=== Section Start ===

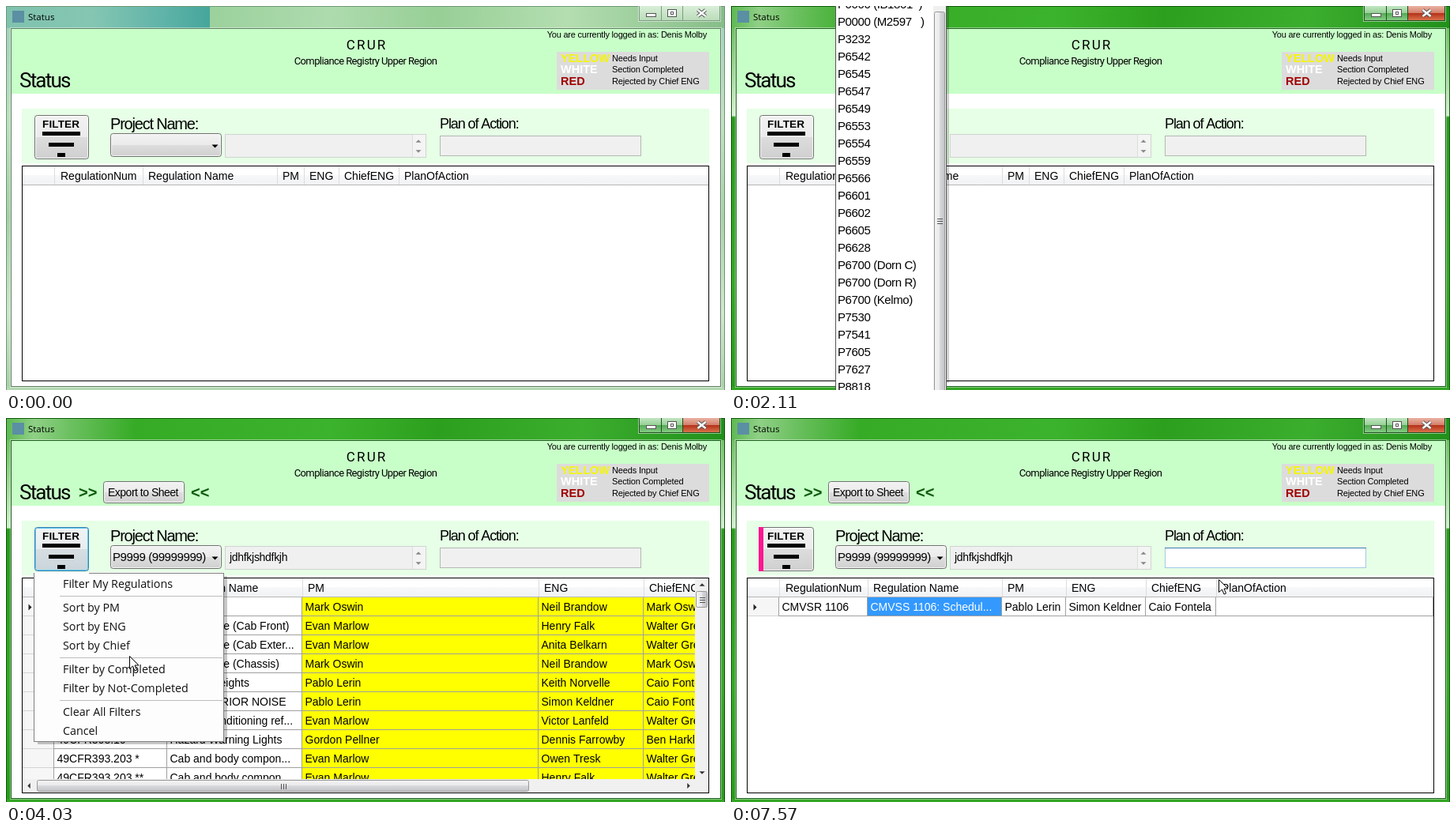
Write an HTML page with a canvas that moves like this. It is 910 px wide and 486 px high and loops after 8000 ms.

```html
<!DOCTYPE html>
<html lang="en">
<head>
<meta charset="utf-8">
<title>Status</title>
<style>
  html, body { margin: 0; width: 100%; height: 100%; overflow: hidden; }
  canvas { display: block; }
</style>
</head>
<body>
<canvas id="stage" width="910" height="486"></canvas>
<script>
const ctx = document.getElementById('stage').getContext('2d');
const LOOP = 8000;
const SANS = '"Liberation Sans", Arial, sans-serif';
const UI = '"Open Sans", sans-serif';
const TITLE = 'Roboto, sans-serif';
const BLUE = '#3399ff';

// ---------- drawing helpers ----------
function rect(x, y, w, h, fill) {
  ctx.fillStyle = fill;
  ctx.fillRect(x, y, w, h);
}

function outline(x, y, w, h, color) {
  ctx.strokeStyle = color;
  ctx.lineWidth = 1;
  ctx.strokeRect(x + .5, y + .5, w - 1, h - 1);
}

function gradient(x0, y0, x1, y1, stops) {
  const g = ctx.createLinearGradient(x0, y0, x1, y1);
  stops.forEach(([at, color]) => g.addColorStop(at, color));
  return g;
}

function poly(points, fill, stroke) {
  ctx.beginPath();
  points.forEach(([x, y]) => ctx.lineTo(x, y));
  ctx.closePath();
  ctx.fillStyle = fill;
  ctx.fill();
  if (stroke) {
    ctx.strokeStyle = stroke;
    ctx.lineWidth = 1;
    ctx.stroke();
  }
}

function text(str, x, cy, size, o = {}) {
  ctx.font = `${o.weight || 'normal'} ${size}px ${o.font || SANS}`;
  ctx.letterSpacing = (o.spacing || 0) + 'px';
  ctx.textAlign = o.align || 'left';
  ctx.fillStyle = o.color || '#000';
  ctx.fillText(str, x, Math.round(cy + size * .36));
}

function clipped(x, y, w, h, draw) {
  ctx.save();
  ctx.beginPath();
  ctx.rect(x, y, w, h);
  ctx.clip();
  draw();
  ctx.restore();
}

function arrow(x, y, r, dir, color = '#000') {
  const tri = { up: [[-r, r / 2], [r, r / 2], [0, -r / 2]], down: [[-r, -r / 2], [r, -r / 2], [0, r / 2]],
    left: [[r / 2, -r], [r / 2, r], [-r / 2, 0]], right: [[-r / 2, -r], [-r / 2, r], [r / 2, 0]] }[dir];
  poly(tri.map(([dx, dy]) => [x + dx, y + dy]), color);
}

function roundedLine(x, y, w, h, radius, color) {
  ctx.beginPath();
  ctx.roundRect(x + .5, y + .5, w - 1, h - 1, radius);
  ctx.strokeStyle = color;
  ctx.lineWidth = 1;
  ctx.stroke();
}

const BUTTON = {
  normal: ['#f2f2f2', '#ebebeb', '#dddddd', '#cfcfcf', '#707070'],
  focus: ['#f2f4f5', '#e8ecee', '#d8dee2', '#c8d4da', '#3c7fb1'],
  hover: ['#eaf6fd', '#d9f0fc', '#bee6fd', '#a7d9f5', '#3c7fb1'],
};

function button(x, y, w, h, state = 'normal') {
  const [a, b, c, d, edge] = BUTTON[state];
  rect(x + 1, y + 1, w - 2, h - 2, gradient(0, y, 0, y + h, [[0, a], [.5, b], [.5, c], [1, d]]));
  roundedLine(x + 1, y + 1, w - 2, h - 2, 2, state === 'focus' ? '#5cc8f0' : 'rgba(255,255,255,.8)');
  roundedLine(x, y, w, h, 3, edge);
}

function thumb(x, y, w, h, vertical) {
  const stops = [[0, '#f5f5f5'], [.5, '#e9e9eb'], [.5, '#d9dadc'], [1, '#c0c1c5']];
  rect(x + 1, y + 1, w - 2, h - 2, vertical ? gradient(x, 0, x + w, 0, stops) : gradient(0, y, 0, y + h, stops));
  roundedLine(x, y, w, h, 2, '#979797');
  const cx = Math.round(x + w / 2), cy = Math.round(y + h / 2);
  for (const k of [-3, 0, 3]) {
    if (vertical) rect(cx - 3, cy + k, 7, 1, '#555');
    else rect(cx + k, cy - 3, 1, 7, '#555');
  }
}

// ---------- window ----------
function chrome(active) {
  const top = active
    ? [[0, '#5cb850'], [.04, '#8fd086'], [.09, '#6cc060'], [.18, '#36ab26'], [.45, '#3cb32c'], [.6, '#2ca01e'], [.8, '#3cae2e'], [1, '#20901a']]
    : [[0, '#7fc2ae'], [.12, '#84c6b2'], [.22, '#5fb3a8'], [.283, '#46a69c'], [.284, '#9bd19c'], [.45, '#aedbae'], [.6, '#97cf96'], [.78, '#b4deb0'], [1, '#86bd88']];
  const side = active
    ? [[0, '#3cab2e'], [.06, '#6fc064'], [.285, '#d4efd0'], [.29, '#279a1b'], [.7, '#35a826'], [1, '#279a1b']]
    : [[0, '#9fcdb9'], [.3, '#bfe0c0'], [.55, '#a5d0a4'], [.8, '#cfe6cc'], [1, '#a9cfa6']];
  rect(0, 0, 910, 486, gradient(0, 0, 0, 486, side));
  rect(0, 0, 910, 28, gradient(0, 0, 910, active ? 60 : 0, top));
  rect(0, 482, 910, 4, active ? '#33a524' : '#b4d8b1');
  const rim = active ? '#155f10' : '#6f9a78';
  outline(0, 0, 910, 487, rim);
  outline(5, 27, 901, 456, 'rgba(255,255,255,.45)');
  outline(6, 28, 899, 454, active ? '#1d5f1d' : '#5f8064');

  rect(8, 6, 15, 15, '#5b8fa3');
  text('Status', 28, 14, 11.5, { font: UI });

  const edge = active ? '#1e4f1e' : '#7d9a83';
  const pale = active
    ? [[0, '#c2e6c2'], [.5, '#93cf93'], [.5, '#56ab56'], [1, '#8ad08a']]
    : [[0, '#d9eed8'], [1, '#b9dcb8']];
  const red = active ? [[0, '#eab3a4'], [.5, '#d27b65'], [.5, '#b5321b'], [1, '#dd7a50']] : pale;
  outline(800, -1, 105, 21, 'rgba(255,255,255,.5)');
  [[801, 29, pale], [829, 28, pale], [856, 48, red]].forEach(([x, w, stops]) => {
    rect(x, 0, w, 19, gradient(0, 0, 0, 19, stops));
    outline(x, -1, w, 20, edge);
  });
  rect(811, 10, 11, 4, '#fff');
  outline(810, 9, 13, 5, '#555');
  rect(838, 5, 10, 9, '#fff');
  outline(837, 4, 12, 10, '#555');
  outline(841, 7, 4, 4, '#555');
  for (const [width, color] of [[4.5, '#555'], [2.5, '#fff']]) {
    ctx.strokeStyle = color;
    ctx.lineWidth = width;
    ctx.beginPath();
    ctx.moveTo(875.5, 5); ctx.lineTo(885.5, 13);
    ctx.moveTo(885.5, 5); ctx.lineTo(875.5, 13);
    ctx.stroke();
  }
}

function header(loaded) {
  rect(7, 29, 897, 452, '#fff');
  rect(7, 29, 897, 82, '#c8ffc8');
  text('Status', 17, 94, 26, { font: TITLE, spacing: -1.8 });
  text('C R U R', 455, 49, 17, { font: TITLE, align: 'center', spacing: -1 });
  text('Compliance Registry Upper Region', 455, 69, 13, { font: TITLE, align: 'center', spacing: -.6 });
  text('You are currently logged in as: Denis Molby', 887, 36, 11, { align: 'right', spacing: -.22 });

  rect(697, 58, 193, 48, '#dcdcdc');
  [['YELLOW', '#f5f500', 'Needs Input', 66], ['WHITE', '#fff', 'Section Completed', 80], ['RED', '#a00000', 'Rejected by Chief ENG', 95]]
    .forEach(([name, color, meaning, y]) => {
      text(name, 702, y, 14.5, { weight: 'bold', color });
      text(meaning, 767, y, 11, { spacing: -.15 });
    });

  if (loaded) {
    text('>>', 92, 94, 20, { weight: 'bold', color: '#0b5a0b' });
    text('<<', 234, 94, 20, { weight: 'bold', color: '#0b5a0b' });
    button(123, 80, 103, 28);
    text('Export to Sheet', 129, 94, 14, { spacing: -.5 });
  }
}

function filterPanel({ loaded, buttonState, filtered, editing, caret }) {
  rect(20, 130, 870, 69, '#e6ffe6');
  button(36, 138, 69, 56, buttonState);
  if (filtered) rect(35, 138, 6, 56, '#ff1493');
  text('FILTER', 46, 149, 13.5, { weight: 'bold', spacing: .15 });
  rect(46, 159, 48, 5, '#000');
  rect(54, 173, 32, 5, '#000');
  rect(65, 186, 10, 5, '#000');

  text('Project Name:', 132, 149, 20, { spacing: -1.2 });
  button(132, 161, 141, 30);
  arrow(264.5, 177.5, 4, 'down');

  rect(277, 162, 255, 30, '#f0f0f0');
  outline(277, 162, 255, 30, '#d0d4d0');
  rect(514, 163, 17, 28, '#f4f4f4');
  rect(514, 163, 1, 28, '#dcdcdc');
  arrow(522, 171, 3.5, 'up', '#888');
  arrow(522, 184, 3.5, 'down', '#888');
  if (loaded) {
    clipped(133, 162, 121, 28, () => text('P9999 (99999999)', 135, 176, 15, { spacing: -.4 }));
    text('jdhfkjshdfkjh', 283, 176, 14, { spacing: -.3 });
  }

  text('Plan of Action:', 549, 149, 18, { spacing: -1.1 });
  rect(549, 164, 255, 26, editing ? '#fff' : '#f0f0f0');
  outline(549, 164, 255, 26, editing ? '#a4c9e3' : '#b4b8b4');
  if (editing) rect(549, 164, 255, 1, '#3d7bad');
  if (caret) rect(552, 167, 1, 20, '#000');
}

// ---------- grid ----------
const TITLES = ['RegulationNum', 'Regulation Name', 'PM', 'ENG', 'ChiefENG', 'PlanOfAction'];
const EMPTY_COLUMNS = [61, 173, 343, 377, 421, 497, 889];
const WIDE_COLUMNS = [61, 204, 375, 674, 807, 889];
const FITTED_COLUMNS = [61, 173, 343, 424, 525, 614, 889];

const [OSWIN, MARLO, LERIN, GRELL, FONTELA] = ['Mark Oswin', 'Evan Marlow', 'Pablo Lerin', 'Walter Grell', 'Caio Fontela'];
const ALL_ROWS = [
  ['CMVSR 1100', '', OSWIN, 'Neil Brandow', OSWIN],
  ['49CFR567.4', 'Safety Plate (Cab Front)', MARLO, 'Henry Falk', GRELL],
  ['49CFR567.5', 'Safety Plate (Cab Exter...', MARLO, 'Anita Belkarn', GRELL],
  ['49CFR567.7', 'Safety Plate (Chassis)', OSWIN, 'Neil Brandow', OSWIN],
  ['49CFR393.86', 'Bumper Heights', LERIN, 'Keith Norvelle', FONTELA],
  ['49CFR393.94', 'CAB INTERIOR NOISE', LERIN, 'Simon Keldner', FONTELA],
  ['40CFR86', 'Cab air conditioning ref...', MARLO, 'Victor Lanfeld', GRELL],
  ['49CFR393.19', 'Hazard Warning Lights', 'Gordon Pellner', 'Dennis Farrowby', 'Ben Harkley'],
  ['49CFR393.203 *', 'Cab and body compon...', MARLO, 'Owen Tresk', GRELL],
  ['49CFR393.203 **', 'Cab and body compon...', MARLO, 'Henry Falk', GRELL],
];
const FILTERED_ROWS = [['CMVSR 1106', 'CMVSS 1106: Schedul...', LERIN, 'Simon Keldner', FONTELA, '']];

function grid(columns, rows, selected, scrollbars) {
  rect(20, 202, 870, 273, '#fff');
  const right = scrollbars ? 872 : 889, bottom = scrollbars ? 457 : 474;
  clipped(21, 203, right - 21, bottom - 203, () => {
    rect(21, 203, 868, 23, gradient(0, 203, 0, 226, [[0, '#fff'], [.5, '#fff'], [.5, '#f7f8fa'], [1, '#f1f2f4']]));
    rect(21, 226, 868, 1, '#b8b8b8');
    columns.slice(0, -1).forEach((x, c) => {
      rect(x, 203, 1, 23, '#dcdcdc');
      text(TITLES[c], x + (c ? 7 : 8), 215, 14);
    });
    rows.forEach((row, r) => {
      const y = 227 + 24 * r;
      rect(21, y, 40, 23, '#f6f6f6');
      rect(21, y + 23, 40, 1, '#d4d4d4');
      row.forEach((cell, c) => {
        const x = columns[c], w = columns[c + 1] - x;
        const isSelected = r === 0 && c === selected;
        rect(x, y, w, 24, isSelected ? BLUE : scrollbars && c > 1 ? '#ffff00' : '#fff');
        rect(x, y + 23, w, 1, '#a0a0a0');
        rect(x + w - 1, y, 1, 24, '#a0a0a0');
        clipped(x, y, w - 1, 23, () => text(cell, x + 3.5, y + 12, 14, { color: isSelected ? '#fff' : '#000' }));
      });
      rect(60, y, 1, 24, '#a0a0a0');
    });
    if (rows.length) arrow(30.5, 239.5, 4, 'right', '#222');
  });
  if (scrollbars) {
    rect(872, 203, 17, 271, '#f0f0f0');
    rect(21, 457, 868, 17, '#f0f0f0');
    arrow(881, 211, 3.5, 'up', '#333');
    arrow(881, 449, 3.5, 'down', '#333');
    arrow(29, 465.5, 3.5, 'left', '#333');
    arrow(864, 465.5, 3.5, 'right', '#333');
    thumb(873, 219, 15, 21, true);
    thumb(39, 458, 623, 15, false);
  }
  outline(20, 202, 870, 273, '#000');
}

// ---------- popups ----------
const PROJECTS = ['',
  ...['55-00468 ', 'IB1707 ', 'IB1714  ', 'IB1720 ', 'IB1728  ', 'IB1734  ', 'IB1740  ', 'IB1746    ', 'IB1801  ', 'M2597   ']
    .map(code => `P0000 (${code})`),
  ...'P3232 P6542 P6545 P6547 P6549 P6553 P6554 P6559 P6566 P6601 P6602 P6605 P6628'.split(' '),
  'P6700 (Dorn C)', 'P6700 (Dorn R)', 'P6700 (Kelmo)',
  ...'P7530 P7541 P7605 P7627 P8818'.split(' ')];

function projectList(progress, hovered) {
  const scroll = Math.round(270 * progress);
  const top = Math.round(58 - 71 * progress);
  rect(273, top + 4, 3, 486, 'rgba(0,0,0,.18)');
  rect(132, top, 141, 500 - top, '#fff');
  clipped(133, top + 1, 123, 500, () => PROJECTS.forEach((name, i) => {
    const y = 59 + 22 * i - scroll;
    if (i === hovered) rect(133, y, 122, 22, BLUE);
    text(name, 135, y + 11, 15, { spacing: -.4, color: i === hovered ? '#fff' : '#000' });
  }));
  rect(256, top + 1, 16, 500, '#f0f0f0');
  arrow(264, top + 10, 3.5, 'up', '#333');
  thumb(257, top + 20, 14, 530, true);
  outline(132, top, 141, 600, '#555');
}

const MENU = [['Filter My Regulations', 210], ['Sort by PM', 240], ['Sort by ENG', 264], ['Sort by Chief', 288],
  ['Filter by Completed', 318], ['Filter by Not-Completed', 342], ['Clear All Filters', 372], ['Cancel', 396]];

function filterMenu(cursor) {
  rect(40, 200, 240, 213, 'rgba(0,0,0,.22)');
  rect(35, 195, 241, 215, '#fdfdfd');
  outline(35, 196, 241, 214, '#808080');
  rect(36, 195, 69, 2, '#fdfdfd');
  [225, 303, 357].forEach(y => rect(68, y, 206, 1, '#bdbdbd'));
  MENU.forEach(([label, y]) => {
    if (Math.abs(cursor.y - y) < 12) {
      rect(37, y - 12, 237, 23, '#c4e1ff');
      outline(37, y - 12, 237, 23, BLUE);
    }
    text(label, 72, y, 14.3, { font: UI, color: '#111' });
  });
}

// ---------- pointer ----------
const PATH = [[150, 360, 330], [480, 263, 176], [700, 263, 176], [900, 244, 169], [1020, 244, 169],
  [1800, 225, 366], [1890, 222, 395], [2110, 215, 490], [2640, 190, 470], [2940, 90, 181], [3650, 90, 181],
  [4030, 156, 301], [4260, 166, 317], [4730, 166, 317], [5040, 166, 292], [5520, 196, 241],
  [5600, 196, 242], [5760, 195, 241], [5990, 195, 241], [6790, 616, 205], [6890, 617, 204], [LOOP, 617, 204]];

function pointerAt(t) {
  const i = PATH.findIndex(p => p[0] > t);
  if (i < 1) return null;
  const [t0, x0, y0] = PATH[i - 1], [t1, x1, y1] = PATH[i];
  const k = (t - t0) / (t1 - t0);
  return { x: Math.round(x0 + (x1 - x0) * k), y: Math.round(y0 + (y1 - y0) * k) };
}

const ARROW = [[0, 0], [0, 16], [4, 12.5], [6.5, 18.5], [9, 17.5], [6.5, 11.5], [11.5, 11.5]];
const HAND = [[-1.5, 1], [0, 0], [1.5, 1], [1.5, 7], [5, 7], [10, 9], [10, 15], [8, 21], [-1, 21], [-6, 13], [-5, 11], [-1.5, 14]];

function pointer({ x, y }, hand) {
  poly((hand ? HAND : ARROW).map(([dx, dy]) => [x + dx + .5, y + dy + .5]), '#fff', '#000');
}

// ---------- timeline ----------
function draw(t) {
  const between = (a, b) => t >= a && t < b;
  const cursor = pointerAt(t);
  const loaded = t >= 2640, filtered = t >= 4730, menuOpen = between(3340, 4510);
  const overFilter = between(2800, 3700) && cursor.x < 106 && cursor.y < 195;
  const buttonState = overFilter ? 'hover' : between(3340, 4730) ? 'focus' : 'normal';

  chrome(t >= 480);
  header(loaded);
  filterPanel({ loaded, buttonState, filtered, editing: t >= 5990, caret: between(7030, 7570) });

  if (filtered) grid(FITTED_COLUMNS, FILTERED_ROWS, t >= 5990 ? 1 : 0, false);
  else if (loaded) grid(WIDE_COLUMNS, ALL_ROWS, 0, true);
  else grid(EMPTY_COLUMNS, [], -1, false);

  if (between(560, 2640)) {
    const progress = Math.min(1, Math.max(0, (t - 1020) / 780));
    const hovered = t < 1020 ? 0 : t < 2110 ? Math.floor((cursor.y - 59 + 270 * progress) / 22) : -1;
    projectList(progress, hovered);
  }
  if (menuOpen) filterMenu(cursor);
  if (cursor && !between(2110, 2640)) pointer(cursor, overFilter);
}

function tick(now) {
  draw(now % LOOP);
  requestAnimationFrame(tick);
}
requestAnimationFrame(tick);
</script>
</body>
</html>
```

=== Section End ===

> **EXERCISE BRIEF**: Show every line from the listing above in which the string "pale" appears.

> **EXERCISE OUTPUT**:
  const pale = active
  const red = active ? [[0, '#eab3a4'], [.5, '#d27b65'], [.5, '#b5321b'], [1, '#dd7a50']] : pale;
  [[801, 29, pale], [829, 28, pale], [856, 48, red]].forEach(([x, w, stops]) => {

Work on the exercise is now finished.